● What to work on
Scan the data below and pick out the lines containing the word "dashed".

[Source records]
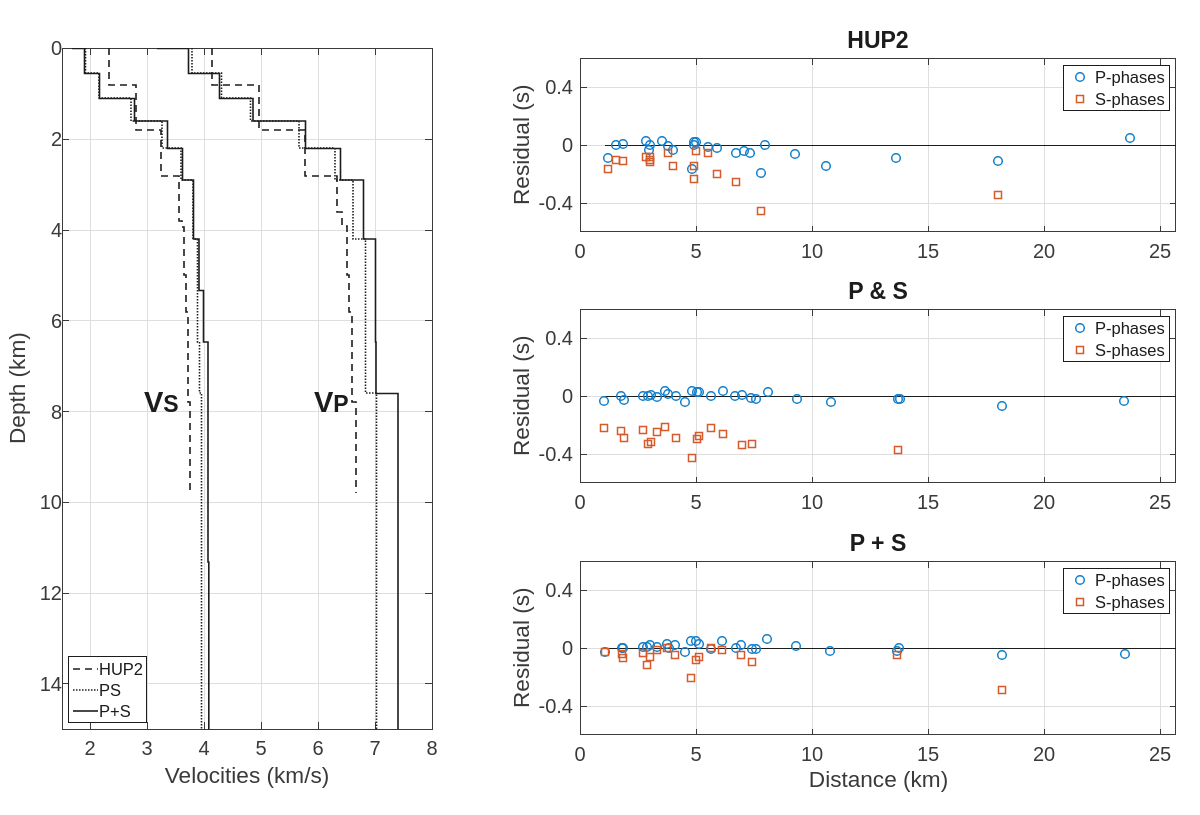
<!DOCTYPE html>
<html lang="en">
<head>
<meta charset="utf-8">
<title>Velocity models and residuals</title>
<style>
:root{--ink:#1c1c1c;--label:#3a3a3a;--grid:#dedede;--p:#0f7fcb;--s:#d65a2a}
*{box-sizing:border-box;margin:0;padding:0}
html,body{width:1200px;height:815px;overflow:hidden}
body{background:#fff;color:var(--label);font-family:"Liberation Sans",sans-serif;font-size:20px;line-height:24px}
svg{display:block;fill:none}
.symbols{position:absolute}
.figure{display:grid;grid-template-columns:510px 690px;grid-template-rows:815px}
.velocity{display:grid;grid-template-columns:24px 32px 370px;grid-template-rows:681px 34px 26px;padding:48px 0 0 6px;align-content:start}
.residuals{display:grid;grid-template-rows:251px 252px 238px 26px;padding-top:28px;align-content:start}
.panel{display:grid;grid-template-columns:24px 46px 596px;grid-template-rows:30px 174px 34px}
.panel h2{grid-column:3;text-align:center;font-size:23px;color:var(--ink)}
.plot{position:relative}
.y-label{writing-mode:vertical-rl;transform:rotate(180deg);text-align:center;font-size:22.6px}
.x-label{text-align:center;font-size:22.6px}
.x-ticks,.y-ticks{display:grid;list-style:none}
.x-ticks{grid-column:3;text-align:center;padding-top:7px}
.y-ticks{text-align:right;align-items:center}
.velocity .y-ticks{grid-template-rows:repeat(8,90.8px);height:726px;margin-top:-45px;padding-right:0}
.velocity .x-ticks{grid-template-columns:repeat(7,30px);column-gap:27px;margin-left:13px}
.velocity .x-label{grid-column:3;margin-top:1px}
.velocity .plot{margin-left:0}
.panel .y-ticks{grid-template-rows:repeat(3,58px);padding-right:7px}
.panel .x-ticks{grid-template-columns:repeat(6,30px);column-gap:86px;margin-left:-15px}
.residuals>.x-label{margin:-1px 23px 0 70px}
.legend{position:absolute;display:grid;list-style:none;background:#fff;border:1px solid var(--ink);color:var(--ink);font-size:16.5px}
.legend li{display:flex;align-items:center;white-space:nowrap}
.velocity .legend{left:6px;top:608px;width:79px;height:67px;grid-template-rows:repeat(3,21px);padding:1px 0 0 3px}
.panel .legend{right:6px;top:7px;width:107px;height:46px;grid-template-rows:22px 21px}
.wave{position:absolute;top:336px;font-weight:bold;font-size:29px;line-height:36px;color:var(--ink)}
.wave small{font-size:23px}
.vs{left:82px}
.vp{left:252px}
.grid{stroke:var(--grid)}
.frame{stroke:var(--label)}
.zero{stroke:var(--ink)}
.model{stroke:var(--ink);stroke-width:1.6}
.dashed{stroke-dasharray:7 5}
.dotted{stroke-dasharray:1.5 1.5}
.p{stroke:var(--p);stroke-width:1.5}
.s{stroke:var(--s);stroke-width:1.5}
</style>
</head>
<body>
<svg class="symbols" width="0" height="0" aria-hidden="true">
<defs>
<circle id="p" r="4.3"/>
<rect id="s" x="-3.5" y="-3.5" width="7" height="7"/>
<g id="axes" shape-rendering="crispEdges">
<path class="grid" d="M116 0V173M232 0V173M348 0V173M464 0V173M580 0V173M0 29H595M0 87H595M0 145H595"/>
<path class="frame" d="M116 0v6M232 0v6M348 0v6M464 0v6M580 0v6M116 173v-6M232 173v-6M348 173v-6M464 173v-6M580 173v-6M0 29h6M0 87h6M0 145h6M595 29h-6M595 87h-6M595 145h-6"/>
<rect class="frame" width="595" height="173"/>
<path class="zero" d="M24 87H595"/>
</g>
</defs>
</svg>
<main class="figure">
<section class="velocity">
<div class="y-label">Depth (km)</div>
<ul class="y-ticks"><li>0</li><li>2</li><li>4</li><li>6</li><li>8</li><li>10</li><li>12</li><li>14</li></ul>
<div class="plot">
<svg width="371" height="682" viewBox="62 48 371 682">
<path class="grid" d="M90.5 48V729M147.5 48V729M204.5 48V729M261.5 48V729M318.5 48V729M375.5 48V729M62 139.5H432M62 230.5H432M62 320.5H432M62 411.5H432M62 502.5H432M62 593.5H432M62 683.5H432"/>
<path class="frame" d="M90.5 48v7M147.5 48v7M204.5 48v7M261.5 48v7M318.5 48v7M375.5 48v7M90.5 729v-7M147.5 729v-7M204.5 729v-7M261.5 729v-7M318.5 729v-7M375.5 729v-7M62 139.5h7M62 230.5h7M62 320.5h7M62 411.5h7M62 502.5h7M62 593.5h7M62 683.5h7M432 139.5h-7M432 230.5h-7M432 320.5h-7M432 411.5h-7M432 502.5h-7M432 593.5h-7M432 683.5h-7"/>
<rect class="frame" x="62.5" y="48.5" width="370" height="681"/>
<g class="model dashed">
<path d="M109 48V85H136V130H161V176H179V221H182V227H184V275H186V312H188V402H190V493"/>
<path d="M212 48V85H259V130H305V176H337V212H342V226H347V275H349V312H352V402H356V493"/>
</g>
<g class="model dotted">
<path d="M85.5 48V73H99V98H131V121H162V148H181V180H193V239H197.5V342H199.5V393H201.5V729"/>
<path d="M192 48V73H221.5V98H250.5V121H299V148H335V180H353V239H365.5V393H376.5V729"/>
</g>
<g class="model">
<path d="M72 48.5H84.5V73.5H99.5V98.5H134.5V121H167.5V148.5H182.5V180H193.5V239H199V290.5H203.5V342H208V562H208.8V729"/>
<path d="M157 48.5H188.5V73.5H219.5V98.5H253V121H305.5V148.5H340.5V180H363.5V239H375.5V342H376V393.5H398V729"/>
</g>
</svg>
<div class="wave vs">V<small>S</small></div>
<div class="wave vp">V<small>P</small></div>
<ul class="legend">
<li><svg class="model dashed" width="27" height="4"><path d="M1 2H26"/></svg>HUP2</li>
<li><svg class="model dotted" width="27" height="4"><path d="M1 2H26"/></svg>PS</li>
<li><svg class="model" width="27" height="4"><path d="M1 2H26"/></svg>P+S</li>
</ul>
</div>
<ul class="x-ticks"><li>2</li><li>3</li><li>4</li><li>5</li><li>6</li><li>7</li><li>8</li></ul>
<div class="x-label">Velocities (km/s)</div>
</section>

<section class="residuals">
<article class="panel">
<h2>HUP2</h2>
<div class="y-label">Residual (s)</div>
<ul class="y-ticks"><li>0.4</li><li>0</li><li>-0.4</li></ul>
<div class="plot">
<svg width="596" height="175" viewBox="580 58 596 175">
<use href="#axes" x="580.5" y="58.5"/>
<g class="p"><use href="#p" x="608" y="158"/><use href="#p" x="616" y="145"/><use href="#p" x="623" y="144"/><use href="#p" x="646" y="141"/><use href="#p" x="649" y="150"/><use href="#p" x="650" y="145"/><use href="#p" x="662" y="141"/><use href="#p" x="668" y="146"/><use href="#p" x="673" y="150"/><use href="#p" x="692" y="169"/><use href="#p" x="694" y="145"/><use href="#p" x="694" y="142"/><use href="#p" x="696" y="142"/><use href="#p" x="708" y="147"/><use href="#p" x="717" y="148"/><use href="#p" x="736" y="153"/><use href="#p" x="744" y="151"/><use href="#p" x="750" y="153"/><use href="#p" x="761" y="173"/><use href="#p" x="765" y="145"/><use href="#p" x="795" y="154"/><use href="#p" x="826" y="166"/><use href="#p" x="896" y="158"/><use href="#p" x="998" y="161"/><use href="#p" x="1130" y="138"/></g>
<g class="s"><use href="#s" x="608" y="169"/><use href="#s" x="616" y="160"/><use href="#s" x="623" y="161"/><use href="#s" x="646" y="157"/><use href="#s" x="650" y="162"/><use href="#s" x="650" y="157"/><use href="#s" x="650" y="160"/><use href="#s" x="668" y="153"/><use href="#s" x="673" y="166"/><use href="#s" x="694" y="166"/><use href="#s" x="694" y="179"/><use href="#s" x="696" y="151"/><use href="#s" x="708" y="153"/><use href="#s" x="717" y="174"/><use href="#s" x="736" y="182"/><use href="#s" x="761" y="211"/><use href="#s" x="998" y="195"/></g>
</svg>
<ul class="legend"><li><svg class="p" width="31" height="12"><use href="#p" x="16" y="6"/></svg>P-phases</li><li><svg class="s" width="31" height="12"><use href="#s" x="16" y="6"/></svg>S-phases</li></ul>
</div>
<ul class="x-ticks"><li>0</li><li>5</li><li>10</li><li>15</li><li>20</li><li>25</li></ul>
</article>

<article class="panel">
<h2>P &amp; S</h2>
<div class="y-label">Residual (s)</div>
<ul class="y-ticks"><li>0.4</li><li>0</li><li>-0.4</li></ul>
<div class="plot">
<svg width="596" height="175" viewBox="580 309 596 175">
<use href="#axes" x="580.5" y="309.5"/>
<g class="p"><use href="#p" x="604" y="401"/><use href="#p" x="621" y="396"/><use href="#p" x="624" y="400"/><use href="#p" x="643" y="396"/><use href="#p" x="648" y="396"/><use href="#p" x="651" y="395"/><use href="#p" x="657" y="397"/><use href="#p" x="665" y="391"/><use href="#p" x="668" y="394"/><use href="#p" x="676" y="396"/><use href="#p" x="685" y="402"/><use href="#p" x="692" y="391"/><use href="#p" x="697" y="392"/><use href="#p" x="699" y="392"/><use href="#p" x="711" y="396"/><use href="#p" x="723" y="391"/><use href="#p" x="735" y="396"/><use href="#p" x="742" y="395"/><use href="#p" x="751" y="398"/><use href="#p" x="756" y="399"/><use href="#p" x="768" y="392"/><use href="#p" x="797" y="399"/><use href="#p" x="831" y="402"/><use href="#p" x="898" y="399"/><use href="#p" x="900" y="399"/><use href="#p" x="1002" y="406"/><use href="#p" x="1124" y="401"/></g>
<g class="s"><use href="#s" x="604" y="428"/><use href="#s" x="621" y="431"/><use href="#s" x="624" y="438"/><use href="#s" x="643" y="430"/><use href="#s" x="648" y="444"/><use href="#s" x="651" y="442"/><use href="#s" x="657" y="432"/><use href="#s" x="665" y="427"/><use href="#s" x="676" y="438"/><use href="#s" x="692" y="458"/><use href="#s" x="697" y="439"/><use href="#s" x="699" y="436"/><use href="#s" x="711" y="428"/><use href="#s" x="723" y="434"/><use href="#s" x="742" y="445"/><use href="#s" x="752" y="444"/><use href="#s" x="898" y="450"/></g>
</svg>
<ul class="legend"><li><svg class="p" width="31" height="12"><use href="#p" x="16" y="6"/></svg>P-phases</li><li><svg class="s" width="31" height="12"><use href="#s" x="16" y="6"/></svg>S-phases</li></ul>
</div>
<ul class="x-ticks"><li>0</li><li>5</li><li>10</li><li>15</li><li>20</li><li>25</li></ul>
</article>

<article class="panel">
<h2>P + S</h2>
<div class="y-label">Residual (s)</div>
<ul class="y-ticks"><li>0.4</li><li>0</li><li>-0.4</li></ul>
<div class="plot">
<svg width="596" height="175" viewBox="580 561 596 175">
<use href="#axes" x="580.5" y="561.5"/>
<g class="p"><use href="#p" x="605" y="652"/><use href="#p" x="622" y="648"/><use href="#p" x="623" y="648"/><use href="#p" x="643" y="647"/><use href="#p" x="647" y="647"/><use href="#p" x="650" y="645"/><use href="#p" x="657" y="647"/><use href="#p" x="667" y="644"/><use href="#p" x="669" y="648"/><use href="#p" x="675" y="645"/><use href="#p" x="685" y="652"/><use href="#p" x="691" y="641"/><use href="#p" x="696" y="641"/><use href="#p" x="699" y="644"/><use href="#p" x="711" y="649"/><use href="#p" x="722" y="641"/><use href="#p" x="736" y="648"/><use href="#p" x="741" y="645"/><use href="#p" x="752" y="649"/><use href="#p" x="756" y="649"/><use href="#p" x="767" y="639"/><use href="#p" x="796" y="646"/><use href="#p" x="830" y="651"/><use href="#p" x="897" y="651"/><use href="#p" x="899" y="648"/><use href="#p" x="1002" y="655"/><use href="#p" x="1125" y="654"/></g>
<g class="s"><use href="#s" x="605" y="652"/><use href="#s" x="622" y="654"/><use href="#s" x="623" y="658"/><use href="#s" x="643" y="653"/><use href="#s" x="647" y="665"/><use href="#s" x="650" y="657"/><use href="#s" x="657" y="650"/><use href="#s" x="667" y="648"/><use href="#s" x="675" y="655"/><use href="#s" x="691" y="678"/><use href="#s" x="696" y="660"/><use href="#s" x="699" y="657"/><use href="#s" x="711" y="648"/><use href="#s" x="722" y="650"/><use href="#s" x="741" y="655"/><use href="#s" x="752" y="662"/><use href="#s" x="897" y="655"/><use href="#s" x="1002" y="690"/></g>
</svg>
<ul class="legend"><li><svg class="p" width="31" height="12"><use href="#p" x="16" y="6"/></svg>P-phases</li><li><svg class="s" width="31" height="12"><use href="#s" x="16" y="6"/></svg>S-phases</li></ul>
</div>
<ul class="x-ticks"><li>0</li><li>5</li><li>10</li><li>15</li><li>20</li><li>25</li></ul>
</article>
<div class="x-label">Distance (km)</div>
</section>
</main>
</body>
</html>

● Response area
.dashed{stroke-dasharray:7 5}
<g class="model dashed">
<li><svg class="model dashed" width="27" height="4"><path d="M1 2H26"/></svg>HUP2</li>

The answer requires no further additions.